**Task item**
Set down the data again word for word. Skip any pictures.

[Stored data entries]
╔══
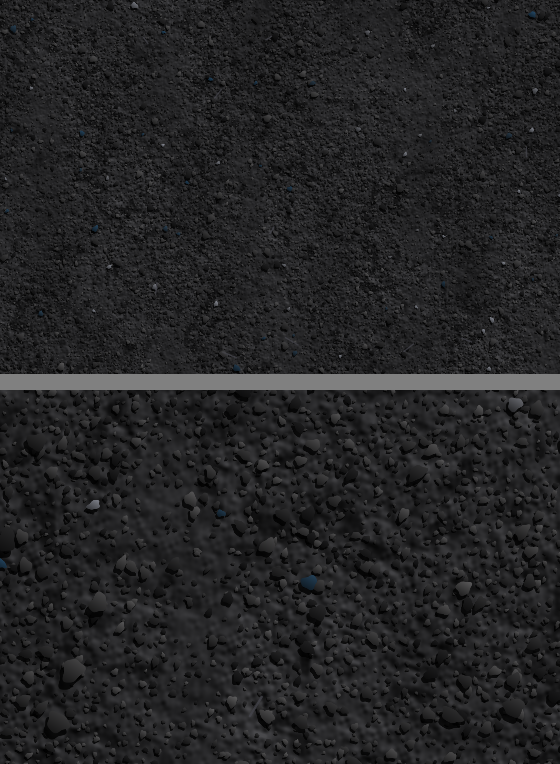
Top: the whole. Bottom: its middle third, enlarged.
Give the GLSL for this texture, as a Shadertoy shader.

```glsl
// Dark gravelly soil: rough earth strewn with small stones, pale and blue chips and straw.

const vec3 SOIL = vec3(0.148, 0.148, 0.154);
const vec3 STONE_DARK = vec3(0.070, 0.070, 0.073);
const vec3 STONE_LIGHT = vec3(0.232, 0.230, 0.232);
const vec3 CHIP_PALE = vec3(0.40, 0.41, 0.44);
const vec3 CHIP_BLUE = vec3(0.10, 0.20, 0.28);
const vec3 STRAW = vec3(0.27, 0.27, 0.30);
const vec2 LIGHT = vec2(0.50, 0.866);   // direction towards the sun
const float RELIEF = 2.0;               // contrast of the bare soil
const float RELIEF_STEP = 0.0021;
const float HOLLOWS = 0.50;             // darkness of pits between clods
const float BROAD = 0.40;               // strength of wide light and dark areas
const float SHADOW = 0.80;              // depth of stone shadows
const float SHADOW_REACH = 0.66;        // shadow offset in stone radii
const float TAU = 6.28318;

vec3 hash3(vec2 p) {
    vec3 q = fract(p.xyx * vec3(0.1031, 0.1030, 0.0973));
    q += dot(q, q.yxz + 33.33);
    return fract((q.xxy + q.yzz) * q.zyx);
}

float noise(vec2 p) {
    vec2 i = floor(p), f = fract(p);
    f = f * f * (3.0 - 2.0 * f);
    float low = mix(hash3(i).x, hash3(i + vec2(1, 0)).x, f.x);
    float high = mix(hash3(i + vec2(0, 1)).x, hash3(i + 1.0).x, f.x);
    return mix(low, high, f.y);
}

// Height of the bare earth, from clods down to grit
float soilHeight(vec2 p) {
    float height = 0.0, weight = 0.5, freq = 34.0;
    for (int i = 0; i < 4; i++) {
        height += weight * noise(p * freq + float(i) * 19.7);
        p = mat2(0.8, 0.6, -0.6, 0.8) * p;
        freq *= 1.9;
        weight *= 0.82;
    }
    return height;
}

// Stony and smooth patches, drawn out vertically like worn tracks
float stoniness(vec2 p) {
    float patches = 0.6 * noise(p * vec2(9.0, 4.0) + 5.0) + 0.4 * noise(p * 19.0 + 40.0);
    return smoothstep(0.18, 0.68, patches);
}

// Distance to an uneven pebble
float pebble(vec2 d, float radius, vec3 rnd) {
    float turn = rnd.y * TAU;
    d = mat2(cos(turn), -sin(turn), sin(turn), cos(turn)) * d;
    d.y *= 1.1 + 0.6 * rnd.z;
    float a = atan(d.y, d.x + 1e-5);
    float wobble = 0.13 * cos(3.0 * a + rnd.x * TAU) + 0.07 * cos(5.0 * a + rnd.z * TAU);
    return length(d) * (1.0 + wobble) - radius;
}

// One layer of stones with shadows; chips are the pale and blue ones
void scatter(inout vec3 color, vec2 p, float scale, float density, vec2 sizes, float seed, bool chips) {
    vec2 g = p * scale, cell = floor(g);
    float blur = 0.55 * scale / iResolution.y;
    for (int y = -1; y <= 1; y++)
    for (int x = -1; x <= 1; x++) {
        vec2 id = cell + vec2(x, y);
        vec3 place = hash3(id + seed);
        vec3 rnd = hash3(id + seed + 71.7);
        float share = chips ? density : density * mix(0.3, 1.0, stoniness(id / scale));
        if (place.z > share) continue;

        vec2 d = g - id - 0.15 - 0.7 * place.xy;
        float radius = mix(sizes.x, sizes.y, rnd.x * rnd.x);
        float shade = pebble(d + LIGHT * radius * SHADOW_REACH, radius, rnd);
        color *= 1.0 - SHADOW * smoothstep(blur, -blur, shade);

        float tone = fract(rnd.z * 7.3 + rnd.y * 3.1);
        vec3 stone = mix(STONE_DARK, STONE_LIGHT, tone);
        if (chips) stone = mix(stone, tone < 0.5 ? CHIP_BLUE : CHIP_PALE, 0.45 + 0.55 * rnd.y);
        float facing = clamp(dot(d, LIGHT) / radius, -1.0, 1.0);
        stone *= 1.0 + 0.42 * facing;
        color = mix(color, stone, smoothstep(blur, -blur, pebble(d, radius, rnd)));
    }
}

// Rare thin bits of straw
void addStraw(inout vec3 color, vec2 p) {
    vec2 g = p * 6.0, id = floor(g);
    vec3 rnd = hash3(id + 311.0);
    if (rnd.z > 0.2) return;
    vec2 d = g - id - 0.3 - 0.4 * rnd.xy;
    float turn = rnd.z * 5.0 * TAU;
    vec2 along = vec2(cos(turn), sin(turn));
    float reach = 0.05 + 0.07 * rnd.x;
    float dist = length(d - along * clamp(dot(d, along), -reach, reach));
    float blur = 6.0 / iResolution.y;
    color = mix(color, STRAW, 0.7 * smoothstep(blur, 0.0, dist - 0.003));
}

void mainImage(out vec4 fragColor, in vec2 fragCoord) {
    vec2 p = fragCoord / iResolution.y;

    // Bare soil, lit by its slope towards the sun and darkened in hollows
    vec2 e = LIGHT * RELIEF_STEP;
    float slope = soilHeight(p - e) - soilHeight(p + e);
    float stony = stoniness(p);
    float light = 1.0 + RELIEF * mix(0.6, 1.1, stony) * slope;
    float pits = 0.65 * noise(p * 48.0 + 90.0) + 0.35 * noise(p * 105.0 + 30.0);
    light *= 1.0 - HOLLOWS * smoothstep(0.42, 0.20, pits) * (0.4 + 0.6 * stony);
    vec3 color = SOIL * clamp(light, 0.2, 1.7);

    // Stones from grit to pebbles
    scatter(color, p, 112.0, 0.80, vec2(0.18, 0.42), 11.0, false);
    scatter(color, p, 62.0, 0.60, vec2(0.16, 0.42), 137.0, false);
    scatter(color, p, 33.0, 0.22, vec2(0.17, 0.38), 263.0, false);

    // Wide variation of tone, then the odd coloured pieces
    float broad = 0.6 * noise(p * vec2(8.0, 4.0) + 60.0) + 0.4 * noise(p * 22.0 + 15.0);
    color *= 1.0 + BROAD * (broad - 0.5);
    scatter(color, p, 15.0, 0.17, vec2(0.06, 0.15), 419.0, true);
    addStraw(color, p);

    fragColor = vec4(color, 1.0);
}
```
╚══
**Answer section**
Top: the whole. Bottom: its middle third, enlarged.
Give the GLSL for this texture, as a Shadertoy shader.

```glsl
// Dark gravelly soil: rough earth strewn with small stones, pale and blue chips and straw.

const vec3 SOIL = vec3(0.148, 0.148, 0.154);
const vec3 STONE_DARK = vec3(0.070, 0.070, 0.073);
const vec3 STONE_LIGHT = vec3(0.232, 0.230, 0.232);
const vec3 CHIP_PALE = vec3(0.40, 0.41, 0.44);
const vec3 CHIP_BLUE = vec3(0.10, 0.20, 0.28);
const vec3 STRAW = vec3(0.27, 0.27, 0.30);
const vec2 LIGHT = vec2(0.50, 0.866);   // direction towards the sun
const float RELIEF = 2.0;               // contrast of the bare soil
const float RELIEF_STEP = 0.0021;
const float HOLLOWS = 0.50;             // darkness of pits between clods
const float BROAD = 0.40;               // strength of wide light and dark areas
const float SHADOW = 0.80;              // depth of stone shadows
const float SHADOW_REACH = 0.66;        // shadow offset in stone radii
const float TAU = 6.28318;

vec3 hash3(vec2 p) {
    vec3 q = fract(p.xyx * vec3(0.1031, 0.1030, 0.0973));
    q += dot(q, q.yxz + 33.33);
    return fract((q.xxy + q.yzz) * q.zyx);
}

float noise(vec2 p) {
    vec2 i = floor(p), f = fract(p);
    f = f * f * (3.0 - 2.0 * f);
    float low = mix(hash3(i).x, hash3(i + vec2(1, 0)).x, f.x);
    float high = mix(hash3(i + vec2(0, 1)).x, hash3(i + 1.0).x, f.x);
    return mix(low, high, f.y);
}

// Height of the bare earth, from clods down to grit
float soilHeight(vec2 p) {
    float height = 0.0, weight = 0.5, freq = 34.0;
    for (int i = 0; i < 4; i++) {
        height += weight * noise(p * freq + float(i) * 19.7);
        p = mat2(0.8, 0.6, -0.6, 0.8) * p;
        freq *= 1.9;
        weight *= 0.82;
    }
    return height;
}

// Stony and smooth patches, drawn out vertically like worn tracks
float stoniness(vec2 p) {
    float patches = 0.6 * noise(p * vec2(9.0, 4.0) + 5.0) + 0.4 * noise(p * 19.0 + 40.0);
    return smoothstep(0.18, 0.68, patches);
}

// Distance to an uneven pebble
float pebble(vec2 d, float radius, vec3 rnd) {
    float turn = rnd.y * TAU;
    d = mat2(cos(turn), -sin(turn), sin(turn), cos(turn)) * d;
    d.y *= 1.1 + 0.6 * rnd.z;
    float a = atan(d.y, d.x + 1e-5);
    float wobble = 0.13 * cos(3.0 * a + rnd.x * TAU) + 0.07 * cos(5.0 * a + rnd.z * TAU);
    return length(d) * (1.0 + wobble) - radius;
}

// One layer of stones with shadows; chips are the pale and blue ones
void scatter(inout vec3 color, vec2 p, float scale, float density, vec2 sizes, float seed, bool chips) {
    vec2 g = p * scale, cell = floor(g);
    float blur = 0.55 * scale / iResolution.y;
    for (int y = -1; y <= 1; y++)
    for (int x = -1; x <= 1; x++) {
        vec2 id = cell + vec2(x, y);
        vec3 place = hash3(id + seed);
        vec3 rnd = hash3(id + seed + 71.7);
        float share = chips ? density : density * mix(0.3, 1.0, stoniness(id / scale));
        if (place.z > share) continue;

        vec2 d = g - id - 0.15 - 0.7 * place.xy;
        float radius = mix(sizes.x, sizes.y, rnd.x * rnd.x);
        float shade = pebble(d + LIGHT * radius * SHADOW_REACH, radius, rnd);
        color *= 1.0 - SHADOW * smoothstep(blur, -blur, shade);

        float tone = fract(rnd.z * 7.3 + rnd.y * 3.1);
        vec3 stone = mix(STONE_DARK, STONE_LIGHT, tone);
        if (chips) stone = mix(stone, tone < 0.5 ? CHIP_BLUE : CHIP_PALE, 0.45 + 0.55 * rnd.y);
        float facing = clamp(dot(d, LIGHT) / radius, -1.0, 1.0);
        stone *= 1.0 + 0.42 * facing;
        color = mix(color, stone, smoothstep(blur, -blur, pebble(d, radius, rnd)));
    }
}

// Rare thin bits of straw
void addStraw(inout vec3 color, vec2 p) {
    vec2 g = p * 6.0, id = floor(g);
    vec3 rnd = hash3(id + 311.0);
    if (rnd.z > 0.2) return;
    vec2 d = g - id - 0.3 - 0.4 * rnd.xy;
    float turn = rnd.z * 5.0 * TAU;
    vec2 along = vec2(cos(turn), sin(turn));
    float reach = 0.05 + 0.07 * rnd.x;
    float dist = length(d - along * clamp(dot(d, along), -reach, reach));
    float blur = 6.0 / iResolution.y;
    color = mix(color, STRAW, 0.7 * smoothstep(blur, 0.0, dist - 0.003));
}

void mainImage(out vec4 fragColor, in vec2 fragCoord) {
    vec2 p = fragCoord / iResolution.y;

    // Bare soil, lit by its slope towards the sun and darkened in hollows
    vec2 e = LIGHT * RELIEF_STEP;
    float slope = soilHeight(p - e) - soilHeight(p + e);
    float stony = stoniness(p);
    float light = 1.0 + RELIEF * mix(0.6, 1.1, stony) * slope;
    float pits = 0.65 * noise(p * 48.0 + 90.0) + 0.35 * noise(p * 105.0 + 30.0);
    light *= 1.0 - HOLLOWS * smoothstep(0.42, 0.20, pits) * (0.4 + 0.6 * stony);
    vec3 color = SOIL * clamp(light, 0.2, 1.7);

    // Stones from grit to pebbles
    scatter(color, p, 112.0, 0.80, vec2(0.18, 0.42), 11.0, false);
    scatter(color, p, 62.0, 0.60, vec2(0.16, 0.42), 137.0, false);
    scatter(color, p, 33.0, 0.22, vec2(0.17, 0.38), 263.0, false);

    // Wide variation of tone, then the odd coloured pieces
    float broad = 0.6 * noise(p * vec2(8.0, 4.0) + 60.0) + 0.4 * noise(p * 22.0 + 15.0);
    color *= 1.0 + BROAD * (broad - 0.5);
    scatter(color, p, 15.0, 0.17, vec2(0.06, 0.15), 419.0, true);
    addStraw(color, p);

    fragColor = vec4(color, 1.0);
}
```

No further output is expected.